═══ AVAILABLE DATA

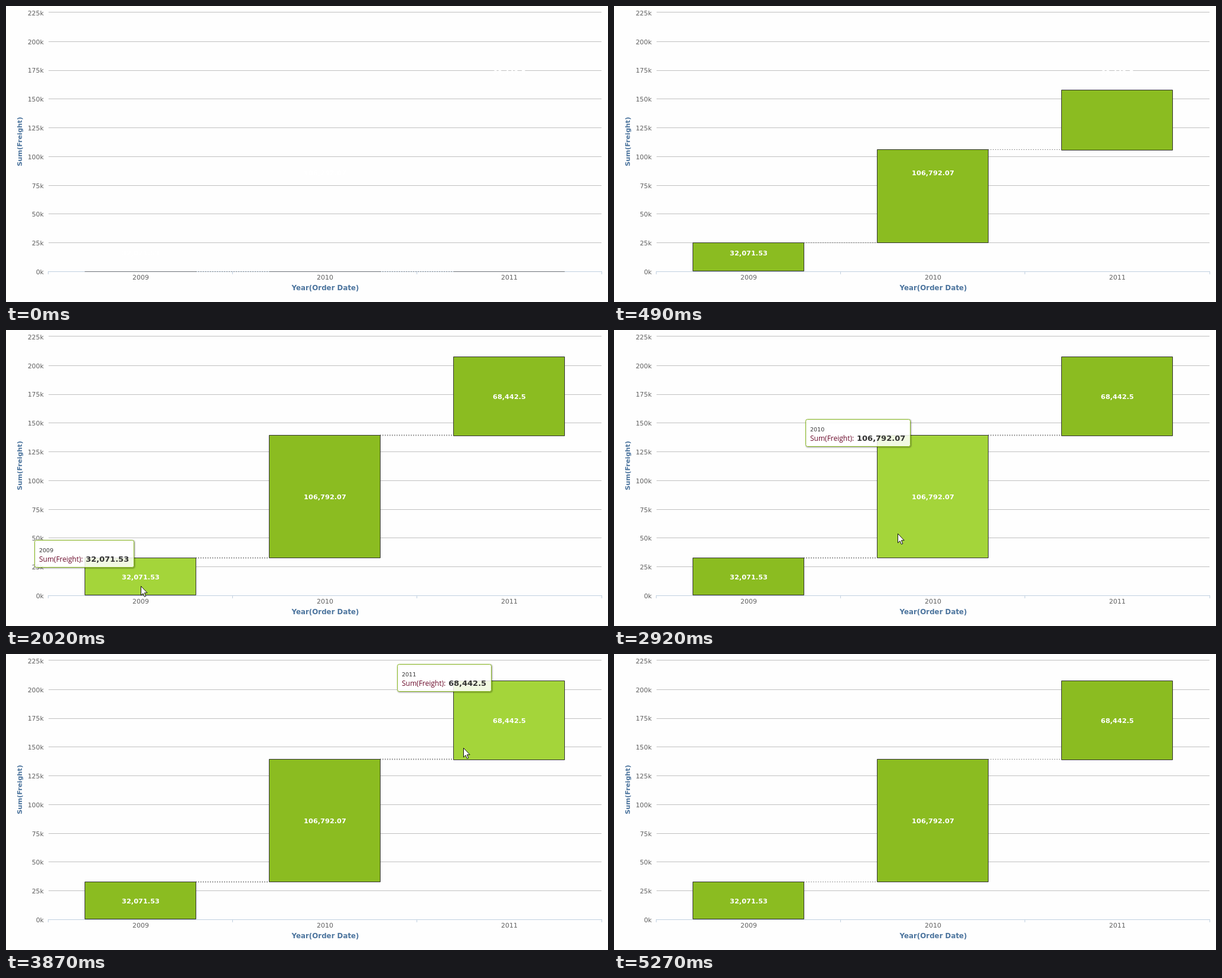
An HTML page for the animation above (5.41 s loop, 1019 by 502 pixels).

```html
<!DOCTYPE html>
<html lang="en">
<head>
<meta charset="utf-8">
<title>Freight by year</title>
<style>
  html, body { margin: 0; width: 100%; height: 100%; overflow: hidden; background: #fefefe; }
  svg { display: block; font-family: "DejaVu Sans", sans-serif; font-size: 11px; }
  .grid { stroke: #c0c0c0; }
  .axis { stroke: #c0d0e0; fill: none; }
  .tick { fill: #606060; }
  .mid { text-anchor: middle; }
  .end { text-anchor: end; }
  .title { fill: #4d759e; font-weight: bold; text-anchor: middle; }
  .bar { stroke: #333; }
  .link { stroke: #333; stroke-dasharray: 1 3; }
  .value { fill: #fff; font-weight: bold; font-size: 11.35px; text-anchor: middle; }
  .shade { fill: none; stroke: #000; }
  .year { font-size: 9.5px; fill: #333; }
  .name { font: 12px "Open Sans", sans-serif; fill: #6b0a2a; }
  .sum { font-size: 13px; font-weight: bold; fill: #333; }
</style>
</head>
<body>
<svg id="stage" width="1019" height="502" viewBox="0 0 1019 502"></svg>
<script>
const LOOP = 5410, BASE = 450, BAR_W = 188, UNITS_PER_PX = 512.6;
const GREEN = '#8bbc21', BRIGHT = '#a4d53a';

// the picture is refreshed in bursts, each starting at one of these times
const bursts = [0, 100, 720, 1690, 2310, 2920, 3510, 4110, 4290, 5140];
const STEP = 78;

// pointer stops: time, x, y; it slows down towards each one
const stops = [
  [1690, 225, 492], [2020, 228, 434], [2240, 228, 434], [2920, 480, 345],
  [3430, 660, 245], [3760, 774, 159], [4050, 774, 159], [4290, 776, 155], [4710, 850, 30]
];

const snap = y => Math.floor(y) + 0.5;

let total = 0;
const bars = [[32071.53, 1890], [106792.07, 2770], [68442.5, 3650]].map(([v, at], i) => {
  total += v;
  const x = 133.5 + 312 * i;
  const top = snap(BASE - 0.5 - total / UNITS_PER_PX);
  const bottom = top + Math.round(v / UNITS_PER_PX);
  return { x, top, bottom, at, mid: x + BAR_W / 2 + 0.5, year: 2009 + i, value: v.toLocaleString('en-US') };
});

const text = (cls, x, y, str, more = '') => `<text class="${cls}" x="${x}" y="${y}" ${more}>${str}</text>`;
const line = (cls, x1, x2, y) => `<path class="${cls}" d="M${x1} ${y}H${x2}"/>`;
const list = (n, fn) => Array.from({ length: n }, (_, i) => fn(i)).join('');

function build() {
  return list(8, i => line('grid', 72, 1008, snap(BASE + 0.4 - 48.75 * (i + 1)))) +
    line('grid', 72, 1008, 10.5) +
    '<path class="axis" d="M71 450.5H1009M71.5 450V455M383.5 450V455M695.5 450V455M1008.5 450V455"/>' +
    list(10, i => text('tick end', 64, Math.round(455 - 48.8 * i), i * 25 + 'k')) +
    list(3, i => text('tick mid', bars[i].mid, 464, bars[i].year)) +
    text('title', 540.5, 482, 'Year(Order Date)', 'font-size="11.85"') +
    text('title', 0, 0, 'Sum(Freight)', 'font-size="11.25" transform="translate(27 230) rotate(-90)"') +
    list(2, () => '<path class="link"/>') +
    list(3, () => '<path class="bar"/>') +
    list(3, i => text('value', bars[i].mid, Math.floor((bars[i].top + bars[i].bottom) / 2 + 5), bars[i].value)) +
    '<g id="tip">' +
    list(3, i => `<rect class="shade frame" x="1.5" y="1.5" height="46" rx="3" stroke-width="${5 - 2 * i}" opacity="${0.05 * (i + 1)}"/>`) +
    `<rect class="frame" x=".5" y=".5" height="46" rx="3" fill="#fff" fill-opacity=".85" stroke="${GREEN}"/>` +
    text('year', 8, 21, '') + text('name', 8, 37, 'Sum(Freight):') + text('sum', 87, 37, '') + '</g>' +
    '<path id="pointer" d="M.5 .5V16L4 12.7L6.4 18.4L8.8 17.4L6.4 11.8H11.2Z" fill="#fff" stroke="#111"/>';
}

const stage = document.getElementById('stage');
stage.innerHTML = build();
const $ = s => stage.querySelector(s);
const all = s => [...stage.querySelectorAll(s)];
const tip = $('#tip'), pointer = $('#pointer'), yearText = $('.year'), sumText = $('.sum');
const shapes = all('.bar'), links = all('.link'), frames = all('.frame');

const set = (el, attrs) => Object.entries(attrs).forEach(([k, v]) => el.setAttribute(k, v));
const show = (el, on) => set(el, { visibility: on ? 'visible' : 'hidden' });
const move = (el, x, y) => set(el, { transform: `translate(${Math.round(x)} ${Math.round(y)})` });
const mix = (a, b, k) => a + (b - a) * k;

// resting place of each bar's tooltip; its width follows the value
for (const b of bars) {
  sumText.textContent = b.value;
  const w = Math.round(96 + sumText.getComputedTextLength());
  b.tip = { w, x: b.mid - 11 - w, y: Math.max(16, b.top - 30.5) };
}

function stepped(time) {
  const from = bursts.findLast(s => s <= time);
  return from + Math.floor((time - from) / STEP) * STEP;
}

function grow(t) {
  if (t < 100) return 0;
  const k = Math.min(1, (t - 80) / 886);
  return 1 - (1 - k) ** 2.3;
}

function pointerAt(t) {
  const i = stops.findIndex(s => s[0] > t);
  if (i < 1) return null;
  const [t0, x0, y0] = stops[i - 1], [t1, x1, y1] = stops[i];
  const k = 1 - (1 - (t - t0) / (t1 - t0)) ** 2;
  return { x: mix(x0, x1, k), y: mix(y0, y1, k) };
}

function drawBars(p, hot) {
  const at = y => snap(BASE - (BASE - y) * p);
  bars.forEach((b, i) => set(shapes[i], {
    d: `M${b.x} ${at(b.top)}h${BAR_W}V${at(b.bottom)}h${-BAR_W}Z`,
    fill: i === hot ? BRIGHT : GREEN,
    opacity: p ? 1 : 0.6
  }));
  links.forEach((l, i) => set(l, {
    d: `M${bars[i].x + BAR_W} ${at(bars[i].top)}H${bars[i + 1].x}`,
    'stroke-width': hot < 0 ? 1 : 2
  }));
}

function drawTip(t, opacity) {
  const i = bars.findLastIndex(b => b.at <= t);
  show(tip, i >= 0 && opacity > 0);
  if (i < 0) return;
  const { tip: to, at, year, value } = bars[i];
  const from = bars[Math.max(0, i - 1)].tip;
  // each small move covers a third of the way across and half of the way up
  const n = Math.round((t - at) / 25);
  move(tip, mix(to.x, from.x, (2 / 3) ** n), mix(to.y, from.y, 0.5 ** n));
  set(tip, { opacity });
  frames.forEach(f => set(f, { width: to.w - 1 }));
  yearText.textContent = year;
  sumText.textContent = value;
}

function draw(time) {
  const t = stepped(time);
  const pos = pointerAt(t);
  show(pointer, pos);
  if (pos) move(pointer, pos.x, pos.y);
  const hot = bars.findIndex(b => pos && pos.x >= b.x && pos.x <= b.x + BAR_W && pos.y >= b.top && pos.y <= b.bottom);
  drawBars(grow(t), hot);
  drawTip(t, time < 5140 ? 1 : Math.max(0, (5270 - time) / 190));
}

const start = performance.now();
function tick() {
  draw((performance.now() - start) % LOOP);
  requestAnimationFrame(tick);
}
tick();
</script>
</body>
</html>
```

══════

WORK TO BE COMPLETED: Where pictures occur in the material above, omit them and return everything else exactly.

EXERCISE OUTPUT:
An HTML page for the animation above (5.41 s loop, 1019 by 502 pixels).

```html
<!DOCTYPE html>
<html lang="en">
<head>
<meta charset="utf-8">
<title>Freight by year</title>
<style>
  html, body { margin: 0; width: 100%; height: 100%; overflow: hidden; background: #fefefe; }
  svg { display: block; font-family: "DejaVu Sans", sans-serif; font-size: 11px; }
  .grid { stroke: #c0c0c0; }
  .axis { stroke: #c0d0e0; fill: none; }
  .tick { fill: #606060; }
  .mid { text-anchor: middle; }
  .end { text-anchor: end; }
  .title { fill: #4d759e; font-weight: bold; text-anchor: middle; }
  .bar { stroke: #333; }
  .link { stroke: #333; stroke-dasharray: 1 3; }
  .value { fill: #fff; font-weight: bold; font-size: 11.35px; text-anchor: middle; }
  .shade { fill: none; stroke: #000; }
  .year { font-size: 9.5px; fill: #333; }
  .name { font: 12px "Open Sans", sans-serif; fill: #6b0a2a; }
  .sum { font-size: 13px; font-weight: bold; fill: #333; }
</style>
</head>
<body>
<svg id="stage" width="1019" height="502" viewBox="0 0 1019 502"></svg>
<script>
const LOOP = 5410, BASE = 450, BAR_W = 188, UNITS_PER_PX = 512.6;
const GREEN = '#8bbc21', BRIGHT = '#a4d53a';

// the picture is refreshed in bursts, each starting at one of these times
const bursts = [0, 100, 720, 1690, 2310, 2920, 3510, 4110, 4290, 5140];
const STEP = 78;

// pointer stops: time, x, y; it slows down towards each one
const stops = [
  [1690, 225, 492], [2020, 228, 434], [2240, 228, 434], [2920, 480, 345],
  [3430, 660, 245], [3760, 774, 159], [4050, 774, 159], [4290, 776, 155], [4710, 850, 30]
];

const snap = y => Math.floor(y) + 0.5;

let total = 0;
const bars = [[32071.53, 1890], [106792.07, 2770], [68442.5, 3650]].map(([v, at], i) => {
  total += v;
  const x = 133.5 + 312 * i;
  const top = snap(BASE - 0.5 - total / UNITS_PER_PX);
  const bottom = top + Math.round(v / UNITS_PER_PX);
  return { x, top, bottom, at, mid: x + BAR_W / 2 + 0.5, year: 2009 + i, value: v.toLocaleString('en-US') };
});

const text = (cls, x, y, str, more = '') => `<text class="${cls}" x="${x}" y="${y}" ${more}>${str}</text>`;
const line = (cls, x1, x2, y) => `<path class="${cls}" d="M${x1} ${y}H${x2}"/>`;
const list = (n, fn) => Array.from({ length: n }, (_, i) => fn(i)).join('');

function build() {
  return list(8, i => line('grid', 72, 1008, snap(BASE + 0.4 - 48.75 * (i + 1)))) +
    line('grid', 72, 1008, 10.5) +
    '<path class="axis" d="M71 450.5H1009M71.5 450V455M383.5 450V455M695.5 450V455M1008.5 450V455"/>' +
    list(10, i => text('tick end', 64, Math.round(455 - 48.8 * i), i * 25 + 'k')) +
    list(3, i => text('tick mid', bars[i].mid, 464, bars[i].year)) +
    text('title', 540.5, 482, 'Year(Order Date)', 'font-size="11.85"') +
    text('title', 0, 0, 'Sum(Freight)', 'font-size="11.25" transform="translate(27 230) rotate(-90)"') +
    list(2, () => '<path class="link"/>') +
    list(3, () => '<path class="bar"/>') +
    list(3, i => text('value', bars[i].mid, Math.floor((bars[i].top + bars[i].bottom) / 2 + 5), bars[i].value)) +
    '<g id="tip">' +
    list(3, i => `<rect class="shade frame" x="1.5" y="1.5" height="46" rx="3" stroke-width="${5 - 2 * i}" opacity="${0.05 * (i + 1)}"/>`) +
    `<rect class="frame" x=".5" y=".5" height="46" rx="3" fill="#fff" fill-opacity=".85" stroke="${GREEN}"/>` +
    text('year', 8, 21, '') + text('name', 8, 37, 'Sum(Freight):') + text('sum', 87, 37, '') + '</g>' +
    '<path id="pointer" d="M.5 .5V16L4 12.7L6.4 18.4L8.8 17.4L6.4 11.8H11.2Z" fill="#fff" stroke="#111"/>';
}

const stage = document.getElementById('stage');
stage.innerHTML = build();
const $ = s => stage.querySelector(s);
const all = s => [...stage.querySelectorAll(s)];
const tip = $('#tip'), pointer = $('#pointer'), yearText = $('.year'), sumText = $('.sum');
const shapes = all('.bar'), links = all('.link'), frames = all('.frame');

const set = (el, attrs) => Object.entries(attrs).forEach(([k, v]) => el.setAttribute(k, v));
const show = (el, on) => set(el, { visibility: on ? 'visible' : 'hidden' });
const move = (el, x, y) => set(el, { transform: `translate(${Math.round(x)} ${Math.round(y)})` });
const mix = (a, b, k) => a + (b - a) * k;

// resting place of each bar's tooltip; its width follows the value
for (const b of bars) {
  sumText.textContent = b.value;
  const w = Math.round(96 + sumText.getComputedTextLength());
  b.tip = { w, x: b.mid - 11 - w, y: Math.max(16, b.top - 30.5) };
}

function stepped(time) {
  const from = bursts.findLast(s => s <= time);
  return from + Math.floor((time - from) / STEP) * STEP;
}

function grow(t) {
  if (t < 100) return 0;
  const k = Math.min(1, (t - 80) / 886);
  return 1 - (1 - k) ** 2.3;
}

function pointerAt(t) {
  const i = stops.findIndex(s => s[0] > t);
  if (i < 1) return null;
  const [t0, x0, y0] = stops[i - 1], [t1, x1, y1] = stops[i];
  const k = 1 - (1 - (t - t0) / (t1 - t0)) ** 2;
  return { x: mix(x0, x1, k), y: mix(y0, y1, k) };
}

function drawBars(p, hot) {
  const at = y => snap(BASE - (BASE - y) * p);
  bars.forEach((b, i) => set(shapes[i], {
    d: `M${b.x} ${at(b.top)}h${BAR_W}V${at(b.bottom)}h${-BAR_W}Z`,
    fill: i === hot ? BRIGHT : GREEN,
    opacity: p ? 1 : 0.6
  }));
  links.forEach((l, i) => set(l, {
    d: `M${bars[i].x + BAR_W} ${at(bars[i].top)}H${bars[i + 1].x}`,
    'stroke-width': hot < 0 ? 1 : 2
  }));
}

function drawTip(t, opacity) {
  const i = bars.findLastIndex(b => b.at <= t);
  show(tip, i >= 0 && opacity > 0);
  if (i < 0) return;
  const { tip: to, at, year, value } = bars[i];
  const from = bars[Math.max(0, i - 1)].tip;
  // each small move covers a third of the way across and half of the way up
  const n = Math.round((t - at) / 25);
  move(tip, mix(to.x, from.x, (2 / 3) ** n), mix(to.y, from.y, 0.5 ** n));
  set(tip, { opacity });
  frames.forEach(f => set(f, { width: to.w - 1 }));
  yearText.textContent = year;
  sumText.textContent = value;
}

function draw(time) {
  const t = stepped(time);
  const pos = pointerAt(t);
  show(pointer, pos);
  if (pos) move(pointer, pos.x, pos.y);
  const hot = bars.findIndex(b => pos && pos.x >= b.x && pos.x <= b.x + BAR_W && pos.y >= b.top && pos.y <= b.bottom);
  drawBars(grow(t), hot);
  drawTip(t, time < 5140 ? 1 : Math.max(0, (5270 - time) / 190));
}

const start = performance.now();
function tick() {
  draw((performance.now() - start) % LOOP);
  requestAnimationFrame(tick);
}
tick();
</script>
</body>
</html>
```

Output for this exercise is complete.